My son Woody turned six in November of 2011. That would have been the kindergarten year for most kids, 180 days that mark the beginning of the school career. But Woody did his learning in the big, wide, beautiful world, without school being a part of it.

I'm Teresa Honey, and I kept this blog to document this time in my son's life, to share pictures and stories with far-away friends and relatives, and to add ours to the many stories of families living rich, engaging, loving lives with learning happening all the time and in many forms, totally inseparable from every other part of being human.

Here you'll find 180 or so learning moments recorded from August, 2011 to April, 2012 in the life of a 5-turned-6-year-old radically unschooled kid.

Saturday, December 3, 2011


We had Woody's first-ever birthday party today, with eight kids and four grown-ups in our little house, and it went really, really well! We had no activities planned, but we pulled out all of Woody's coolest toys and strew them about our exceptionally clean Nana-scrubbed house. The kids had a great time, moving easily from solo to pair to group playing. Woody had asked specifically for balloons, which turned out to be the hit of the party. And the grown-ups chatted and drank beer and wine and were completely at-ease with the revelry of happy children.

I cannot tell you how huge this was for me, all wrapped up in my social awkwardness as I usually am. I'm up at 5 o'clock in the morning not because I'm wracked with anxiety about whether or not people had a good time (which is what I usually do), but rather because I ate too much birthday cake and I have a stomachache.

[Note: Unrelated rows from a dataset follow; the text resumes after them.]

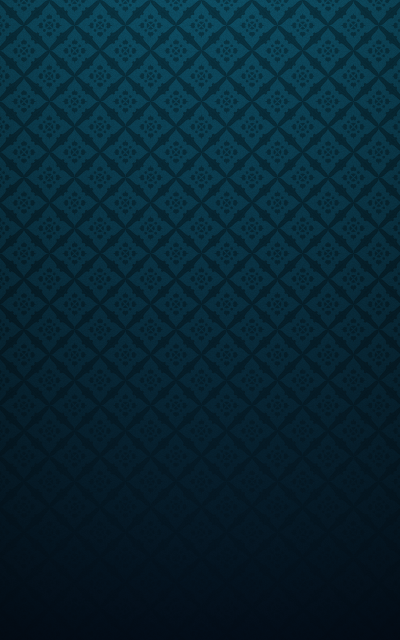
Write a Shadertoy shader that draws this pattern.

```glsl
// Teal damask wallpaper: staggered four-petal florets fading into darkness below.

float hash(vec2 p) {
    return fract(sin(dot(p, vec2(127.1, 311.7))) * 43758.5453);
}

// Signed distance to the floret silhouette, in one folded octant (x >= y >= 0)
float floretShape(vec2 q) {
    float petal = (q.y - 0.15 * smoothstep(0.48, 0.24, q.x)) * 0.8;
    petal = max(petal, q.x - 0.48);
    float diagonalLobe = length(q - 0.15) - 0.07;
    float notch = length(q - vec2(0.232, 0.165)) - 0.026;
    return max(min(petal, diagonalLobe), -notch);
}

// Signed distance to the dark cutouts around the floret's heart
float cutoutShape(vec2 q) {
    float bud = length((q - vec2(0.165, 0.022)) * vec2(1.0, 1.1)) - 0.038;
    float budTip = max(q.y - 0.5 * (0.235 - q.x), 0.165 - q.x);
    float leaf = length(q - 0.098) - 0.026;
    float core = length(q) - 0.078;
    float cross = (q.x - q.y) * 0.707 - 0.012;
    core = max(core, -cross);
    return min(min(bud, budTip), min(leaf, core));
}

void mainImage(out vec4 fragColor, in vec2 fragCoord) {
    vec2 uv = fragCoord / iResolution.xy;

    // Coordinates in canvas widths, measured down from the top edge
    vec2 pos = vec2(fragCoord.x, iResolution.y - fragCoord.y) / iResolution.x;
    float period = 0.1267;
    float aa = 0.65 / (iResolution.x * period);

    // Staggered lattice: choose the nearer of two offset square grids
    vec2 grid = (pos - vec2(0.25, 0.4438)) / period;
    vec2 a = abs(fract(grid + 0.5) - 0.5);
    vec2 b = abs(fract(grid) - 0.5);
    vec2 q = a.x + a.y < b.x + b.y ? a : b;
    q = q.x < q.y ? q.yx : q;

    // Floret with cutouts and a faint contour in the surrounding band
    float shape = floretShape(q);
    float floret = 1.0 - smoothstep(-aa, aa, shape);
    float cutout = 1.0 - smoothstep(-aa, aa, cutoutShape(q));
    float contour = 1.0 - smoothstep(0.0, 0.012 + aa, abs(shape - 0.035));
    float ink = floret * (1.0 - 0.85 * cutout) + 0.12 * contour * (1.0 - floret);

    // Vertical fade, with the pattern's contrast dying toward the bottom
    vec3 light = mix(vec3(0.012, 0.048, 0.09), vec3(0.05, 0.285, 0.365), uv.y);
    float contrast = mix(0.06, 0.36, smoothstep(0.0, 0.6, uv.y));
    vec3 color = light * (1.0 - contrast * (1.0 - ink));

    // Soft side vignette and fine paper grain
    float side = abs(uv.x - 0.52) * 2.0;
    color *= 1.04 - 0.16 * side * side;
    color *= 1.0 + 0.09 * (hash(floor(pos * 480.0)) - 0.5);

    fragColor = vec4(color, 1.0);
}
```
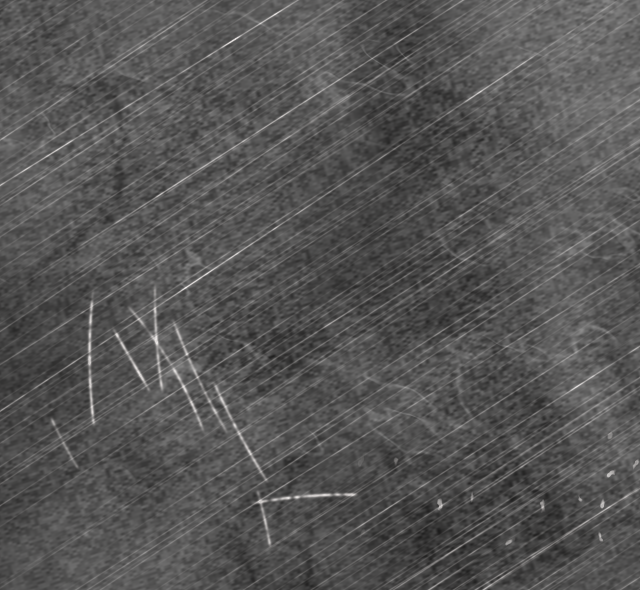
Write a Shadertoy shader that draws this texture.

```glsl
// Worn dark grey slate with grain, smudges, long diagonal scratches and a few steep gouges.

const vec3  STONE_COLOR    = vec3(0.288, 0.286, 0.285);
const vec3  SCRATCH_TINT   = vec3(1.0, 0.975, 0.965);
const float SCRATCH_ANGLE  = 0.575;   // radians above horizontal
const float SCRATCH_WIDTH  = 0.0014;  // in canvas heights
const float BOLD_STRENGTH  = 0.56;
const float FINE_STRENGTH  = 0.36;
const float HAIR_STRENGTH  = 0.21;
const float GOUGE_STRENGTH = 0.62;
const float GOUGE_WIDTH    = 0.0027;
const int   GOUGE_COUNT    = 9;
const float FLECK_STRENGTH = 0.36;
const float FLECK_CELLS    = 17.0;
const float GRAIN_CONTRAST = 0.16;
const float SMUDGE_CONTRAST = 0.30;
const float CREASE_DEPTH   = 0.06;
const float WISP_STRENGTH  = 0.10;

float hash(vec2 p) {
    return fract(sin(dot(p, vec2(127.1, 311.7))) * 43758.5);
}

float noise(vec2 p) {
    vec2 i = floor(p), f = fract(p);
    f = f * f * (3.0 - 2.0 * f);
    return mix(mix(hash(i), hash(i + vec2(1, 0)), f.x),
               mix(hash(i + vec2(0, 1)), hash(i + vec2(1, 1)), f.x), f.y);
}

float fbm(vec2 p) {
    float sum = 0.0, amp = 0.5;
    for (int i = 0; i < 4; i++) {
        sum += amp * noise(p);
        p = mat2(1.6, 1.2, -1.2, 1.6) * p + 7.3;
        amp *= 0.5;
    }
    return sum;
}

vec2 rotate(vec2 p, float a) {
    return vec2(cos(a) * p.x + sin(a) * p.y, cos(a) * p.y - sin(a) * p.x);
}

float lineProfile(float d, float width) {
    float w = max(width, 0.6 / iResolution.y);
    return exp(-d * d / (w * w));
}

// Nearly parallel lines along x, one per row, each with its own tilt and extent
float scratches(vec2 q, float density, float seed) {
    float sum = 0.0, row = floor(q.y * density);
    for (float k = -1.0; k <= 1.0; k++) {
        float id = row + k;
        float tilt = (hash(vec2(id, seed)) - 0.5) * 1.2 / density;
        float center = (id + hash(vec2(id, seed + 1.0))) / density + tilt * q.x;
        float middle = (hash(vec2(id, seed + 2.0)) - 0.5) * 1.2;
        float reach = mix(0.2, 1.0, hash(vec2(id, seed + 3.0)));
        float strength = pow(hash(vec2(id, seed + 4.0)), 1.7);
        float extent = 1.0 - smoothstep(reach * 0.4, reach, abs(q.x - middle));
        float worn = mix(0.45, 1.2, noise(vec2(q.x * 7.0, id * 3.9 + seed)));
        float broken = mix(0.35, 1.15, noise(vec2(q.x * 60.0, id * 7.3 + seed)));
        sum += strength * extent * worn * broken * lineProfile(q.y - center, SCRATCH_WIDTH);
    }
    return sum;
}

// Short, bowed cuts, mostly steep and sometimes crossing, in the lower left
float gouges(vec2 p) {
    float sum = 0.0;
    for (int i = 0; i < GOUGE_COUNT; i++) {
        float id = float(i);
        vec2 center = vec2(mix(0.1, 0.58, fract(id * 0.618 + 0.4)),
                           mix(0.06, 0.46, hash(vec2(id, 61.0))));
        float angle = 1.7 + (hash(vec2(id, 62.0)) - 0.5) * 0.9;
        angle = mod(id, 5.0) == 4.0 ? 0.08 : angle;
        float reach = mix(0.04, 0.14, hash(vec2(id, 63.0)));
        vec2 q = rotate(p - center, angle);
        q.y += (hash(vec2(id, 64.0)) - 0.5) * 1.6 * q.x * q.x;
        float extent = 1.0 - smoothstep(reach * 0.8, reach, abs(q.x));
        float chipped = mix(0.2, 1.2, noise(vec2(q.x * 130.0, id * 5.7)));
        float strength = mix(0.4, 1.0, hash(vec2(id, 65.0)));
        sum += strength * extent * chipped * lineProfile(q.y, GOUGE_WIDTH);
    }
    return sum;
}

// Small ragged chips, gathered at the lower right
float flecks(vec2 p) {
    vec2 cell = floor(p * FLECK_CELLS), f = fract(p * FLECK_CELLS);
    vec2 center = 0.3 + 0.4 * vec2(hash(cell + 3.0), hash(cell + 9.0));
    vec2 q = rotate(f - center, 0.6 + 1.4 * hash(cell + 5.0)) * vec2(0.55, 1.4);
    float size = mix(0.04, 0.11, hash(cell + 7.0));
    float d = length(q) + (noise(p * 190.0) - 0.5) * 0.1;
    float region = smoothstep(0.55, 0.75, p.x) * (1.0 - smoothstep(0.2, 0.34, p.y));
    return region * step(0.82, hash(cell)) * (1.0 - smoothstep(size - 0.04, size + 0.04, d));
}

void mainImage(out vec4 fragColor, in vec2 fragCoord) {
    vec2 p = fragCoord / iResolution.y;
    vec2 q = rotate(p - vec2(0.54, 0.5), SCRATCH_ANGLE);

    // Smudges and mottling
    float smudge = fbm(p * 3.2 + 2.0 * fbm(p * 2.5 + 11.0)) - 0.47;
    float mottle = noise(q * vec2(14.0, 26.0) + 40.0) - 0.5;
    float tone = smudge * SMUDGE_CONTRAST + mottle * 0.06;
    tone += 0.07 * smoothstep(0.55, 0.95, p.x * 0.5 + p.y * 0.45);

    // Fine grain, with a coarser part drawn out along the scratches
    float grain = noise(rotate(p, 0.3) * vec2(150.0, 240.0)) - 0.5;
    float coarse = noise(q * vec2(70.0, 130.0) + 20.0) - 0.5;
    tone += (grain + 0.45 * coarse) * GRAIN_CONTRAST * mix(0.6, 1.2, noise(p * 5.0));

    // Dark wandering creases and short pale wisps
    float vein = abs(fbm(p * 3.0 + 31.0) - 0.47);
    tone -= CREASE_DEPTH * (1.0 - smoothstep(0.0, 0.02, vein)) * smoothstep(0.45, 0.75, noise(p * 4.0 + 8.0));
    float wisp = abs(fbm(rotate(p, -0.5) * vec2(5.0, 11.0) + 53.0) - 0.47);
    tone += WISP_STRENGTH * (1.0 - smoothstep(0.0, 0.025, wisp)) * smoothstep(0.55, 0.85, noise(p * 9.0 + 3.0));

    // Pale marks, crowded into bands
    float band = mix(0.45, 1.5, noise(vec2(q.x * 1.5, q.y * 7.0) + 15.0));
    float marks = BOLD_STRENGTH * scratches(q, 23.0, 10.0)
                + FINE_STRENGTH * scratches(q, 52.0, 20.0) * band
                + HAIR_STRENGTH * scratches(q, 105.0, 30.0) * band;
    marks += GOUGE_STRENGTH * gouges(p) + FLECK_STRENGTH * flecks(p);

    vec3 color = STONE_COLOR + tone + SCRATCH_TINT * min(marks, 0.55);
    fragColor = vec4(clamp(color, 0.0, 1.0), 1.0);
}
```
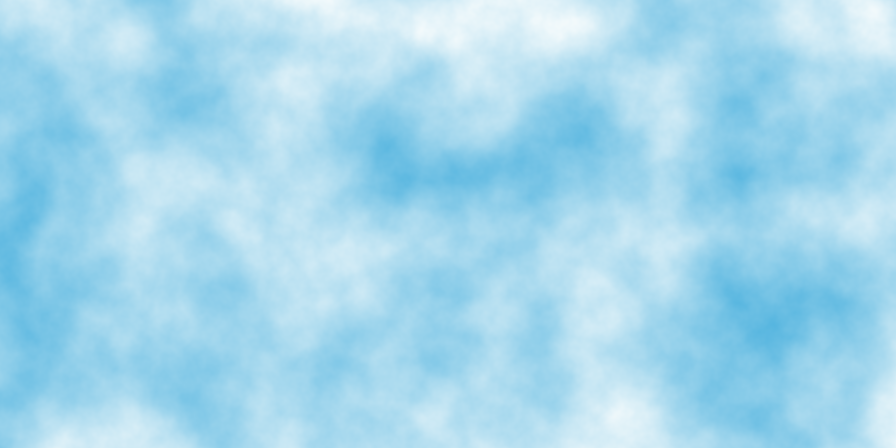
This texture is drawn by a WebGL 2 fragment shader. Its source:

```glsl
#version 300 es
precision highp float;
precision highp int;
// Soft white clouds drifting over a light blue sky.
// Fractal gradient noise, rotated and shifted per octave, gives the cloud
// density; the density blends linearly from sky blue to white.

#define BASE_CELLS 3.0    // largest noise cells per canvas height
#define OCTAVES 6
#define GAIN 0.5          // amplitude ratio between octaves
#define CONTRAST 0.59
#define COVER 0.52        // mean cloud density
#define SKY_BLUE vec3(0.28, 0.687, 0.866)
#define CLOUD_WHITE vec3(1.0, 1.0, 0.995)

uniform vec2 u_resolution;
out vec4 fragColor;

// Integer hash of a lattice point, mapped to 0..1
float hash(ivec2 cell) {
  uint h = uint(cell.x) * 1597u ^ uint(cell.y) * 51749u;
  h = h * 747796u + 28913u;
  h = (h ^ (h >> 15)) * 739981u;
  h = (h ^ (h >> 13)) * 912931u;
  h ^= h >> 16;
  return float(h & 65535u) / 65536.0;
}

// Contribution of one lattice corner with a random unit gradient
float cornerSlope(ivec2 cell, vec2 toPoint) {
  float angle = 6.28319 * hash(cell);
  return dot(vec2(cos(angle), sin(angle)), toPoint);
}

float gradientNoise(vec2 p) {
  ivec2 cell = ivec2(floor(p));
  vec2 f = fract(p);
  vec2 blend = f * f * f * (f * (f * 6.0 - 15.0) + 10.0);
  float bottom = mix(cornerSlope(cell, f),
                     cornerSlope(cell + ivec2(1, 0), f - vec2(1, 0)), blend.x);
  float top = mix(cornerSlope(cell + ivec2(0, 1), f - vec2(0, 1)),
                  cornerSlope(cell + ivec2(1, 1), f - vec2(1, 1)), blend.x);
  return mix(bottom, top, blend.y);
}

// Sum of octaves; the turn hides the alignment of their lattices
float cloudNoise(vec2 p) {
  const mat2 turn = mat2(0.8, 0.6, -0.6, 0.8);
  float sum = 0.0;
  float amplitude = 1.0;
  for (int i = 0; i < OCTAVES; i++) {
    sum += amplitude * gradientNoise(p);
    p = turn * p * 2.0 + vec2(17.3, 9.7);
    amplitude *= GAIN;
  }
  return sum;
}

void main() {
  vec2 p = gl_FragCoord.xy / u_resolution.y;
  float density = COVER + CONTRAST * cloudNoise(p * BASE_CELLS + vec2(5.4, 12.6));
  fragColor = vec4(mix(SKY_BLUE, CLOUD_WHITE, clamp(density, 0.0, 1.0)), 1.0);
}
```
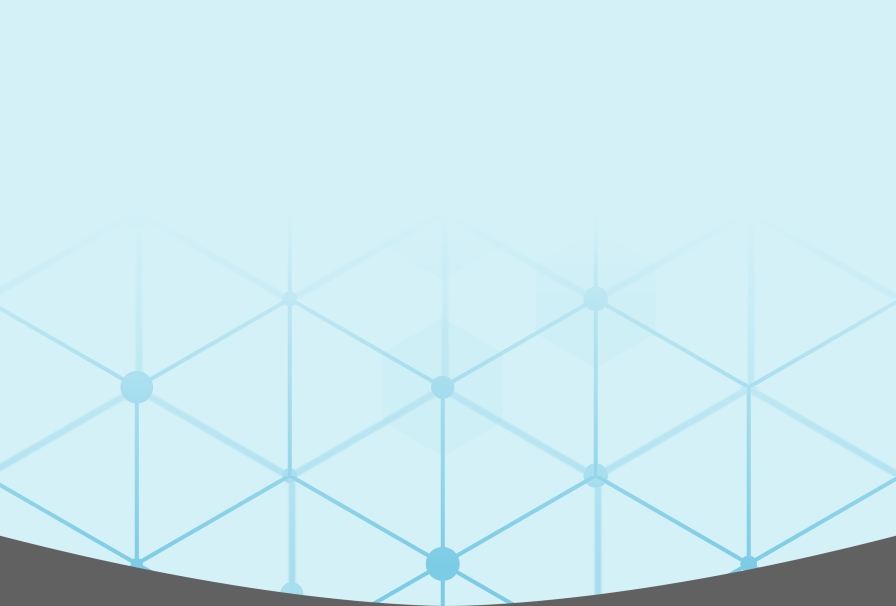
This background is drawn by a WebGL 1 fragment shader. Its source:

```glsl
precision highp float;

uniform vec2 u_resolution;

#define EDGE 0.2915
#define CENTER vec2(-0.0087, 0.361)
#define COLUMN 0.8660254
#define LINE_HALF 0.0115
#define SOFT_HALF 0.019
#define SOFT_ALPHA 0.52
#define HEX_APOTHEM 0.34
#define HEX_ALPHA 0.065
#define BOWL_HEIGHT 0.116
#define SKY vec3(0.833, 0.945, 0.969)
#define INK vec3(0.49, 0.80, 0.90)
#define GROUND vec3(0.38)

// Distance to the nearest of a family of evenly spaced lines
float lineDistance(float x) {
  return abs(mod(x + 0.5 * COLUMN, COLUMN) - 0.5 * COLUMN);
}

// Crisp stroke, or a wide pale one when soft is 1
float stroke(float d, float soft, float aa) {
  float halfWidth = mix(LINE_HALF, SOFT_HALF, soft);
  float blur = mix(0.6 * aa, 0.011, soft);
  float cover = 1.0 - smoothstep(halfWidth - blur, halfWidth + blur, d);
  return cover * mix(1.0, SOFT_ALPHA, soft);
}

float disc(vec2 p, float radius, float aa) {
  return 1.0 - smoothstep(radius - 0.6 * aa, radius + 0.6 * aa, length(p));
}

float hexDistance(vec2 p) {
  p = abs(p);
  return max(p.x, dot(p, vec2(0.5, COLUMN)));
}

// Node size varies along each row of the lattice
float nodeRadius(float column, float y, float odd) {
  vec3 powers = vec3(1.0, column, column * column);
  vec3 upperRow = vec3(0.066, -0.0232, -0.005);
  vec3 lowerRow = vec3(0.096, 0.0033, -0.0139);
  float evenRadius = dot(powers, y < -0.5 ? lowerRow : upperRow);
  float oddRadius = 0.066 + 0.0166 * cos(1.5707963 * (column + 3.0))
                  - 0.0033 * (column + 3.0);
  return max(mix(evenRadius, oddRadius, odd), 0.0);
}

// Triangular lattice with unit edges
float lattice(vec2 p, float aa) {
  float column = floor(p.x / COLUMN + 0.5);
  float odd = mod(column, 2.0);

  // Upright edges
  float softUpright = odd > 0.5 ? step(p.y, -0.5) : step(0.0, p.y);
  float upright = lineDistance(p.x - 0.013 * softUpright);
  float cover = stroke(upright, softUpright, aa);

  // Slanted edges, soft in alternate bands
  float band = floor(2.0 * p.y);
  float softSlant = 1.0 - step(0.5, abs(abs(band) - 1.0));
  vec2 q = p + vec2(0.0, 0.008 * softSlant);
  float rising = lineDistance(dot(q, vec2(-0.5, COLUMN)));
  float falling = lineDistance(dot(q, vec2(0.5, COLUMN)));
  cover = max(cover, stroke(min(rising, falling), softSlant, aa));

  // Nodes at the crossings
  float nodeY = floor(p.y - 0.5 * odd + 0.5) + 0.5 * odd;
  vec2 node = vec2(column * COLUMN, nodeY);
  float radius = nodeRadius(column, nodeY, odd);
  float opacity = odd > 0.5 && nodeY < 0.0 ? 0.68 : 1.0;
  cover = max(cover, opacity * disc(p - node, radius, aa));

  // Pale node half hidden by the ground
  return max(cover, 0.5 * disc(p - vec2(-0.855, -1.17), 0.066, aa));
}

void main() {
  vec2 uv = gl_FragCoord.xy / u_resolution;
  vec2 p = (gl_FragCoord.xy - vec2(0.5 * u_resolution.x, 0.0)) / u_resolution.y;
  p = (p - CENTER) / EDGE;
  float aa = 1.0 / (u_resolution.y * EDGE);
  float fade = clamp(0.5 - 0.5 * p.y, 0.0, 1.0);

  // Faint hexagon panels
  vec3 color = SKY;
  for (int i = 0; i < 3; i++) {
    float k = float(i);
    vec2 center = vec2(COLUMN * mod(k, 2.0), 0.5 * k);
    float d = hexDistance(p - center) - HEX_APOTHEM;
    float panel = 1.0 - smoothstep(-aa, aa, d);
    panel *= 1.0 - smoothstep(0.4, 1.0, p.y);
    color = mix(color, INK, HEX_ALPHA * panel);
  }

  color = mix(color, INK, fade * lattice(p, aa));

  // Curved ground
  float rim = BOWL_HEIGHT * pow(abs(2.0 * uv.x - 1.0), 1.65);
  float pixel = 0.7 / u_resolution.y;
  color = mix(color, GROUND, 1.0 - smoothstep(-pixel, pixel, uv.y - rim));

  gl_FragColor = vec4(color, 1.0);
}
```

What was also great about the success was that I was able to relax and see that Woody loves having company over. Lots of company. He geeked-out a few times, running around yelling with excitement and bubbling-up energy, but mostly he played and played and played. He remembered our little casual chats about guests and the etiquette of receiving gifts. He wasn't overstimulated or frustrated, just really, really happy. Seeing that so clearly helped me to know that I have to keep pushing the edges of my social comfort zones. I want him to have plenty more of these times in his memory banks. This is the good stuff.


Here are a couple of pictures taken by my friend Joy: